Mountain Firework Company: Aiming for the summit
With the likes of Mumford and Sons and Noah and the Whale filling arenas and topping charts, Mountain Firework Company are hoping to be the next 'indie folk' outfit to scale the heights of success.
Usher says Bieber just growing up
Justin Bieber is here for the long-term and is just growing up in the public eye, Usher has said.
Gomez announces tour cancellation
Selena Gomez has cancelled her tour of Asia and Australia - to spend time on herself.
Latest Film & TV News
Anchorman 2: Sequel let down by hopeless gags and overblown performances
Few comedy sequels live up to expectations. For every Naked Gun 2½: The Smell of Fear or Austin Powers: The Spy Who Shagged Me, there are umpteen turkeys like Airplane II: The Sequel, Blues Brothers 2000 or The Hangover Part II festering in bargain bins.
Roma Downey: Northern Ireland's golden girl
Compared to the panicky PR girls who set up this interview, Roma Downey sounds positively serene on the line from her 7,300 sq ft Malibu mansion.
Ali Larter cast in The Diabolical
Ali Larter has been cast in horror movie The Diabolical.
DeGeneres stars in Oscar promo
Ellen DeGeneres has kicked off Oscar season by appearing in a promo for the awards ceremony.
Latest Eating Out News
Joris Minne: Le Coop
Chickens are chic. At first they were cheap and fast as in KFC. Then there was Herron's Country Fried Chicken and two years ago, poultry became fashionable. Bird Cage in Stanmillis redefined chicken as a modern trend and spurred on the recent arrival of two further newbies: Yardbird and Le Coop, both in Belfast's Cathedral Quarter.
Joris Minne: Donegan's, Bangor
The bar tzar Bill Wolsey, who owns one of the biggest portfolios of pubs, restaurants and hotels in Northern Ireland, can trace the roots of his vast empire back to Bangor. In the heady days of the Sixties and Seventies, Bangor was the seaside resort of choice for the middle classes. Later it became an oasis of relative peace and calm which remained largely immune from the Troubles and as a result of its blessed position was able to offer night time entertainment as Belfast's bars and clubs closed their doors at 6pm for security reasons.
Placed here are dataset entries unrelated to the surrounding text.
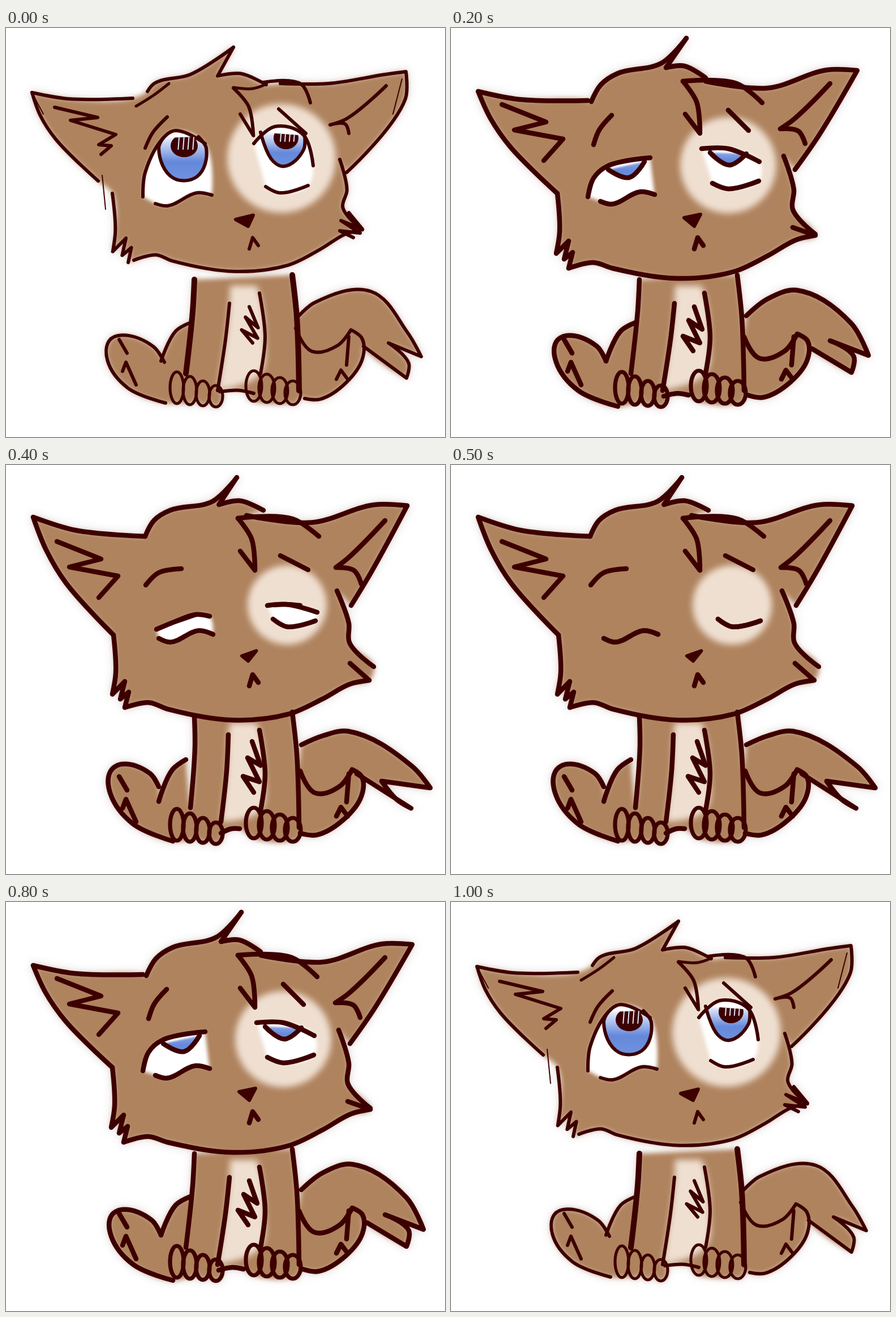
Recreate the animation shown at these times as an HTML page with a canvas. Size 776 px wide and 722 px high, loop 1300 ms.

```html
<!DOCTYPE html>
<html lang="en">
<head>
<meta charset="utf-8">
<title>Sleepy blink</title>
<style>
html, body { margin: 0; width: 100%; height: 100%; overflow: hidden; background: #fff; }
canvas { display: block; }
</style>
</head>
<body>
<canvas id="stage" width="776" height="722"></canvas>
<script>
const W = 776, H = 722, STEP = 100;
const INK = '#3d0000', FUR = '#af835e', CREAM = '#efdfd1';

// Each part is a stroke through a few x, y points.
const ears = {
  earTop: [48,112, 120,126, 242,128],
  earL: [48,112, 70,160, 105,210, 188,292],
  earInL: [90,135, 168,166, 112,180, 198,196, 164,234],
  earR: [450,94, 560,106, 665,74, 718,75, 650,190, 608,250],
  earInR: [670,98, 605,162, 582,178, 614,182, 626,204]
};
const head = {
  crown: [248,130, 265,100, 295,80, 372,62, 416,18],
  tuft: [416,18, 380,70, 412,67, 450,88],
  fringe: [410,94, 505,98, 550,132],
  lock: [410,94, 434,130, 440,186, 414,152],
  faceR: [588,226, 606,285, 604,320, 644,364],
  furR: [604,352, 644,366],
  jaw: [644,366, 610,374, 560,402, 500,430, 400,442, 285,424, 252,414, 208,424],
  cheek: [188,292, 192,360, 186,398, 208,376, 200,408, 215,396, 208,424]
};
const face = {
  browL: [252,206, 262,180, 284,154],
  browR: [490,145, 526,181],
  lidL: [242,298, 252,265, 276,244, 352,229],
  irisL: [278,250, 315,264, 342,236],
  lowL: [264,306, 284,311, 335,289, 360,294],
  lidR: [443,213, 490,213, 545,236],
  irisR: [458,220, 492,242, 522,222],
  lowR: [462,274, 490,284, 544,270],
  nose: [412,335, 441,329, 430,350],
  mouth: [430,390, 436,370, 446,384],
  patch: [490,242, 85]
};
const torso = {
  armL: [333,444, 330,500, 318,610],
  armInL: [395,486, 388,550, 374,640],
  armInR: [448,468, 458,545, 450,610],
  armR: [506,436, 514,510, 518,640],
  chest: [430,492, 444,532, 420,516, 440,556, 410,544, 428,570],
  belly: [376,650, 400,645, 420,648]
};
const limbs = {
  hip: [326,520, 300,535, 274,588],
  legL: [274,588, 258,562, 205,543, 186,554, 186,590, 225,640, 295,668],
  legR: [518,545, 545,583, 590,570, 612,540, 630,552, 630,585, 600,625, 552,652, 524,648],
  tail: [522,508, 560,478, 612,463, 708,522, 738,578, 670,552, 712,580, 708,608, 638,566],
  toeL: [200,550, 214,574],
  padL: [206,606, 212,590, 230,630],
  toeR: [606,545, 602,595],
  padR: [584,620, 592,604, 604,620]
};
const heavy = { ...ears, ...head, ...face, ...torso, ...limbs };

// Moves the start of a stroke by one offset and its end by another.
const bend = (flat, [x0, y0, x1, y1]) => flat.map((v, i) => {
  const t = (i >> 1) / (flat.length / 2 - 1);
  return i % 2 ? v + y0 + (y1 - y0) * t : v + x0 + (x1 - x0) * t;
});
function pose(bends, redrawn) {
  const p = { ...heavy, ...redrawn };
  for (const k in bends) p[k] = bend(p[k], bends[k]);
  return p;
}

const awake = pose({
  earTop: [-2,2, -18,-4], earL: [-2,2, -25,-22], tuft: [-14,16, 10,12],
  fringe: [45,2, -12,0], lock: [-8,12, 0,0], earInR: [2,4, -20,-18],
  faceR: [2,6, -14,-8], jaw: [-14,-10, 18,-14], cheek: [0,0, 8,-10],
  browL: [-6,6, 1,3], browR: [-8,-2, 4,5], lowL: [0,4, 4,1], lowR: [-3,6, -10,8],
  nose: [-6,3, -2,0], chest: [0,0, 8,-14], belly: [2,-8, 18,-3],
  legL: [6,2, -13,-6], legR: [-6,-15, 4,6]
}, {
  earInL: [86,140, 162,158, 114,163, 194,188, 164,206, 186,208, 168,223],
  crown: [250,112, 262,98, 326,82, 402,34].map((v, i) => i > 5 ? v + (i % 2 ? -16 : 14) : v),
  earR: [485,98, 570,98, 670,82, 707,77, 706,125, 602,255],
  furR: [606,326, 630,355, 592,340, 626,362, 590,358, 614,370],
  lidL: [242,298, 246,255, 282,190, 300,181, 352,204],
  irisL: [278,194, 270,212, 296,265, 338,262, 354,212, 340,192],
  lidR: [438,204, 475,174, 525,188, 543,243],
  irisR: [450,184, 472,235, 492,244, 526,215, 528,190],
  patch: [487,230, 96],
  tail: [514,512, 545,485, 645,465, 710,538, 734,580, 676,556, 712,592, 708,618, 632,562]
});
awake.crown = [250,112, 262,98, 326,82, 402,34];

const drowsy = pose({
  earInL: [0,-5, 2,-4], crown: [-4,2, -8,12], tuft: [-8,12, -6,2],
  fringe: [-6,4, -5,8], lock: [-6,4, -4,-4], earR: [-4,2, -10,12],
  earInR: [4,0, -6,-10], faceR: [5,8, -10,0], furR: [2,-10, -10,0],
  jaw: [-10,0, 2,-6], browL: [-2,0, -4,6], browR: [-3,2, 8,2], lowR: [0,2, -8,4],
  tail: [-6,-6, -3,-4], chest: [2,0, -6,-8]
}, {
  lidL: [242,294, 250,255, 275,220, 305,201, 354,210],
  irisL: [276,222, 276,248, 315,268, 344,250, 352,212],
  lidR: [440,200, 490,189, 525,202, 546,240],
  irisR: [452,202, 465,230, 492,242, 515,234, 526,206],
  patch: [491,235, 88]
});

const slit = pose({
  earTop: [0,-20, 4,-2], earL: [0,-20, 2,8], crown: [-2,-4, -8,4], tuft: [-8,4, 5,-8],
  fringe: [0,0, 3,-6], earR: [-25,-5, 2,-2], earInR: [0,0, 2,6],
  faceR: [-3,-4, 6,-8], furR: [4,-2, -2,14], jaw: [-2,14, 2,4], cheek: [2,8, 2,4],
  browR: [-5,15, 8,4], lowL: [6,0, 6,5], lowR: [10,-2, 3,5], nose: [5,2, -2,-4],
  armL: [0,0, 8,-5], armInL: [-2,-10, 6,-10], chest: [5,-4, 10,8],
  hip: [-8,0, -4,6], legL: [-4,-20, 0,-4], belly: [4,0, -7,-6], legR: [2,-5, -4,2]
}, {
  browL: [247,212, 270,190, 310,183],
  lidL: [266,290, 300,276, 335,264, 360,267],
  irisL: [300,276, 318,270, 335,264],
  lidR: [462,248, 495,246, 550,260],
  irisR: [475,247, 495,246, 520,248],
  patch: [497,247, 70],
  tail: [522,494, 560,478, 605,470, 718,532, 750,570, 664,558, 690,590, 716,606, 620,545]
});

const half = {};
for (const k in heavy) half[k] = heavy[k].map((v, i) => (v + slit[k][i]) / 2);
const shut = { ...slit, lidL: slit.lowL, lidR: slit.lowR, irisL: [], irisR: [] };

const pairs = flat => {
  const out = [];
  for (let i = 0; i < flat.length; i += 2) out.push([flat[i], flat[i + 1]]);
  return out;
};
const reversed = flat => pairs(flat).reverse().flat();

// Smooth line through the points; sharp turns stay corners.
function curve(flat) {
  const path = new Path2D(), pts = pairs(flat);
  if (!pts.length) return path;
  const slopes = pts.map((p, i) => {
    const a = pts[i - 1], b = pts[i + 1];
    if (!a || !b) return [0, 0];
    const ux = p[0] - a[0], uy = p[1] - a[1], vx = b[0] - p[0], vy = b[1] - p[1];
    const lu = Math.hypot(ux, uy) || 1, lv = Math.hypot(vx, vy) || 1;
    if ((ux * vx + uy * vy) / (lu * lv) < 0.2) return [0, 0];
    const dx = ux / lu + vx / lv, dy = uy / lu + vy / lv, d = Math.hypot(dx, dy);
    return [dx / d, dy / d];
  });
  path.moveTo(...pts[0]);
  for (let i = 1; i < pts.length; i++) {
    const [ax, ay] = pts[i - 1], [bx, by] = pts[i], s = slopes[i - 1], e = slopes[i];
    const k = Math.hypot(bx - ax, by - ay) / 3;
    path.bezierCurveTo(ax + s[0] * k, ay + s[1] * k, bx - e[0] * k, by - e[1] * k, bx, by);
  }
  return path;
}

function oval(x, y, rx, ry = rx) {
  const path = new Path2D();
  path.ellipse(x, y, rx, ry, 0, 0, Math.PI * 2);
  return path;
}

const paws = [];
for (let i = 0; i < 4; i++) {
  paws.push(oval(302 + 23 * i, 635 + 5 * i, 12, 28 - 3 * i));
  paws.push(oval(438 + 23 * i, 632 + 4 * i, 14, 27 - 2 * i));
}

function layer(paint) {
  const cv = document.createElement('canvas');
  cv.width = W;
  cv.height = H;
  const g = cv.getContext('2d');
  g.lineCap = g.lineJoin = 'round';
  paint(g);
  return cv;
}

function soft(g, blur, image, alpha = 1) {
  g.filter = `blur(${blur}px)`;
  g.globalAlpha = alpha;
  g.drawImage(image, 0, 0);
  g.filter = 'none';
  g.globalAlpha = 1;
}

const paintFur = p => layer(g => {
  g.fillStyle = FUR;
  const shapes = [
    [p.earTop, p.crown, p.tuft, p.earR, p.faceR, p.jaw, reversed(p.cheek), reversed(p.earL)],
    [p.hip, p.legL, [330, 660]],
    [p.armL, [315, 650, 375, 660], p.belly, [440, 660, 515, 655], reversed(p.armR)],
    [p.tail, p.legR.slice(8), [505, 640]]
  ];
  shapes.forEach(s => g.fill(curve(s.flat())));
  paws.forEach(o => g.fill(o));
});

const paintCream = p => layer(g => {
  g.fillStyle = CREAM;
  g.fill(oval(...p.patch));
  g.fill(curve([[396, 455], p.armInL, reversed(p.armInR), [442, 455]].flat()));
});

const paintWhites = p => layer(g => {
  g.fillStyle = '#fff';
  g.fill(curve([...p.lidL, ...reversed(p.lowL)]));
  g.fill(curve([...p.lidR, ...reversed(p.lowR)]));
});

const paintIris = p => layer(g => {
  for (const iris of [p.irisL, p.irisR]) {
    if (!iris.length) continue;
    const ys = iris.filter((v, i) => i % 2);
    const top = Math.min(...ys), low = Math.max(...ys);
    const blue = g.createLinearGradient(0, top, 0, low);
    blue.addColorStop(0, low - top > 35 ? '#eef2fd' : '#8ba5e6');
    blue.addColorStop(0.6, '#6488da');
    blue.addColorStop(1, '#6f90de');
    g.fillStyle = blue;
    g.fill(curve(iris));
  }
});

function pupil(g, iris, hatched, x, y, rx, ry) {
  g.save();
  g.clip(curve(iris));
  g.fill(oval(x, y, rx, ry));
  g.strokeStyle = '#dfe6fa';
  g.lineWidth = 2;
  for (let i = -1; hatched && i < 3; i++) {
    const sx = x + i * rx * 0.36;
    g.stroke(curve([sx, y - ry, sx - 2, y + ry * 0.3]));
  }
  g.restore();
}

const paintInk = (p, width) => layer(g => {
  g.strokeStyle = g.fillStyle = INK;
  g.lineWidth = width;
  for (const k in p) if (k !== 'patch' && k !== 'nose') g.stroke(curve(p[k]));
  g.lineWidth = width * 0.85;
  paws.forEach(o => g.stroke(o));
  const nose = curve(p.nose);
  nose.closePath();
  g.lineWidth = 6;
  g.fill(nose);
  g.stroke(nose);
  if (p === drowsy) {
    pupil(g, p.irisL, false, 318, 206, 22, 18);
    pupil(g, p.irisR, false, 492, 202, 22, 16);
  }
  if (p === awake) {
    pupil(g, p.irisL, true, 315, 208, 24, 20);
    pupil(g, p.irisR, true, 495, 194, 22, 20);
    g.lineWidth = 10;
    g.stroke(curve(p.armL));
    g.stroke(curve(p.armR));
    g.lineWidth = 5;
    g.stroke(curve([288,98, 262,118, 230,138]));
    g.stroke(curve([402,105, 436,107, 458,100]));
    g.lineWidth = 2;
    g.stroke(curve([48,118, 66,152]));
    g.stroke(curve([170,260, 176,320]));
    g.stroke(curve([700,90, 684,152]));
  }
});

const render = (p, width) => layer(g => {
  g.fillStyle = '#fff';
  g.fillRect(0, 0, W, H);
  const ink = paintInk(p, width);
  soft(g, 8, ink, 0.16);
  soft(g, 4, paintFur(p));
  soft(g, 6, paintCream(p));
  soft(g, 3, paintWhites(p));
  soft(g, 1.5, paintIris(p));
  g.drawImage(ink, 0, 0);
});

const open = render(awake, 6), sleepy = render(drowsy, 9);
const [low, narrow, thin, closed] = [heavy, half, slit, shut].map(p => render(p, 8.5));
const blink = [open, sleepy, low, narrow, thin, closed, thin, narrow, low, sleepy, open, open, open];

const screen = document.getElementById('stage').getContext('2d');
function tick() {
  const step = Math.floor(performance.now() / STEP) % blink.length;
  screen.drawImage(blink[step], 0, 0);
  requestAnimationFrame(tick);
}
tick();
</script>
</body>
</html>
```
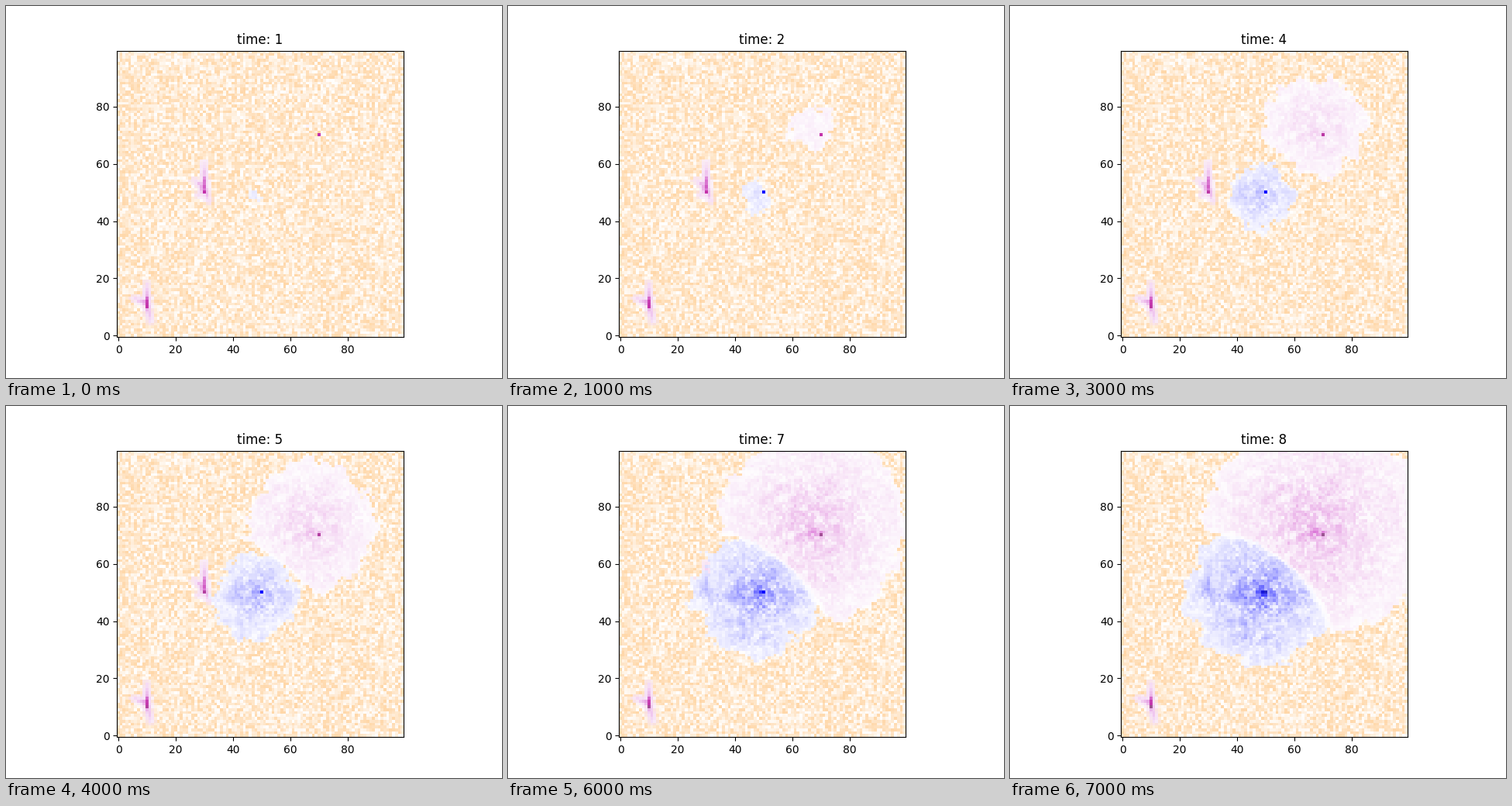
These frames come from a looping animation (640x480 px, 8 s). A matplotlib script:

```python
import matplotlib.pyplot as plt
import numpy as np
from matplotlib.animation import FuncAnimation

N = 100
STEPS = 8
rng = np.random.default_rng(7)
Y, X = np.mgrid[0:N, 0:N].astype(float)

WHITE = np.ones((N, N, 3))
SAND = np.array([255, 215, 168]) / 255
ORCHID = np.array([218, 112, 214]) / 255
MAGENTA = np.array([195, 50, 170]) / 255
DUSK = np.array([155, 85, 145]) / 255
BLUE = np.array([0.0, 0.0, 1.0])
SLATE = np.array([0.35, 0.35, 0.5])

PINK_SEEDS = [(30, 50), (10, 10), (70, 70)]


def mix(base, color, amount):
    a = np.clip(amount, 0, 1)[..., None]
    return base * (1 - a) + color * a


def spot(x, y, width, height=None):
    return np.exp(-((X - x) / width) ** 2 / 2 - ((Y - y) / (height or width)) ** 2 / 2)


def clumps(rounds):
    """Smooth seeded noise with mean 0 and spread 1."""
    field = rng.normal(0, 1, (N, N))
    for _ in range(rounds):
        for axis in (0, 1):
            field = (np.roll(field, 1, axis) + field + np.roll(field, -1, axis)) / 3
    return (field - field.mean()) / field.std()


def distances(x, y):
    """Plain distance from a seed, and one with a ragged edge."""
    d = np.hypot(X - x, Y - y)
    return d, d + 1.2 * clumps(4) + rng.normal(0, 0.6, (N, N))


def grain():
    return np.clip(rng.uniform(0.5, 1.5, (N, N)) + 0.25 * clumps(1), 0.2, 2)


def colony(x, y, tips):
    """Limbs that fade from a root to their tips, inside a pale halo."""
    density = np.zeros((N, N))
    for tx, ty in tips:
        dx, dy = tx - x, ty - y
        s = np.clip(((X - x) * dx + (Y - y) * dy) / (dx * dx + dy * dy), 0, 1)
        gap = np.hypot(X - x - s * dx, Y - y - s * dy)
        limb = np.exp(-(gap / 0.85) ** 2 - 1.7 * s)
        halo = 0.32 * np.exp(-(gap / 1.7) ** 2 - 0.6 * s)
        density = np.maximum(density, np.maximum(limb, halo))
    return np.where(density > 0.06, density * rng.uniform(0.8, 1.2, (N, N)), 0)


def grow_colony(img, density):
    img = mix(img, np.ones(3), 6 * density)
    img = mix(img, ORCHID, 1.15 * density)
    return mix(img, MAGENTA, 1.6 * (density - 0.5))


sand = mix(WHITE, SAND, rng.uniform(0, 1, (N, N)))
blue_d, blue_front = distances(47.8, 49.2)
pink_d, pink_front = distances(67, 73)
blue_grain, pink_grain = grain(), grain()

# Each cell belongs to the front that claims it first
margin = pink_d / 5.3 + 1.2 - blue_d / 3.4 + rng.normal(0, 0.08, (N, N))
blue_side = margin > 0
edge_fade = np.clip(np.abs(margin) / 0.5, 0.2, 1)

upper = colony(30, 51.7, [(30, 60), (30, 50), (26.5, 54), (28, 49), (31.5, 47)])
lower = colony(10, 11.3, [(10, 18), (5.5, 13), (11.3, 5)])
colonies = np.maximum(upper, lower)


def picture(step):
    t = step + 1
    late = max(t - 3, 0) / 5
    img = sand.copy()

    depth = 2.2 + 5.15 * step - pink_front
    taken = (depth > 0) & ~blue_side
    amount = (0.06 + 0.0058 * depth) * pink_grain * edge_fade
    amount += late * pink_grain * (0.28 * spot(67.5, 71, 2.6, 1.4) + 0.08 * spot(65, 74, 8))
    img[taken] = mix(WHITE, ORCHID, amount)[taken]

    depth = 1.5 + 3.35 * step - blue_front
    taken = (depth > 0) & blue_side
    amount = (0.05 + 0.0088 * depth) * blue_grain * edge_fade
    amount += late * 0.15 * spot(49, 50, 4) * blue_grain + 0.3 * late * upper
    amount += 0.09 * 1.9 ** (t - 4) * spot(49.7, 49.7, 0.7)
    amount[50, 50] = max(amount[50, 50], 1)
    blue = mix(mix(WHITE, BLUE, amount), SLATE, 1.6 * (amount - 1))
    img[taken] = blue[taken]

    img = grow_colony(img, np.where(taken, 0, colonies))
    for x, y in PINK_SEEDS:
        if not taken[y, x]:
            img[y, x] = MAGENTA + (DUSK - MAGENTA) * late
    return np.clip(img, 0, 1)


fig, ax = plt.subplots(figsize=(6.4, 4.8), dpi=100)
view = ax.imshow(picture(0), origin="lower", interpolation="nearest")
title = ax.set_title("time: 1")


def update(step):
    view.set_data(picture(step))
    title.set_text(f"time: {step + 1}")
    return view, title


anim = FuncAnimation(fig, update, frames=STEPS, interval=1000, repeat=True,
                     repeat_delay=0, blit=False)
plt.show()
```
Joris Minne: Prezzo!
There's a lot to be said for the efficiency of European city centre mid-range restaurants geared up for feeding shoppers, office workers and museum visitors. Pick any city between Amsterdam and Albufeira and in their centres you will find clean, formica-clad, brightly lit, food businesses offering a small range of dishes of the day at reasonable prices. They generally don't have much character or charm. They are there to service, not to entertain.
Joris Minne: Swift
New restaurants should be treated with the same patience you would show a toddler taking his first steps. The nightmares experienced by owners choosing the cutlery, furniture and glassware are one thing. But the horror show which an executive chef will have suffered before finally agreeing the menu (strike the last one if you're opening a burger bar, fish and chip counter or pie stall) is worse than any torture.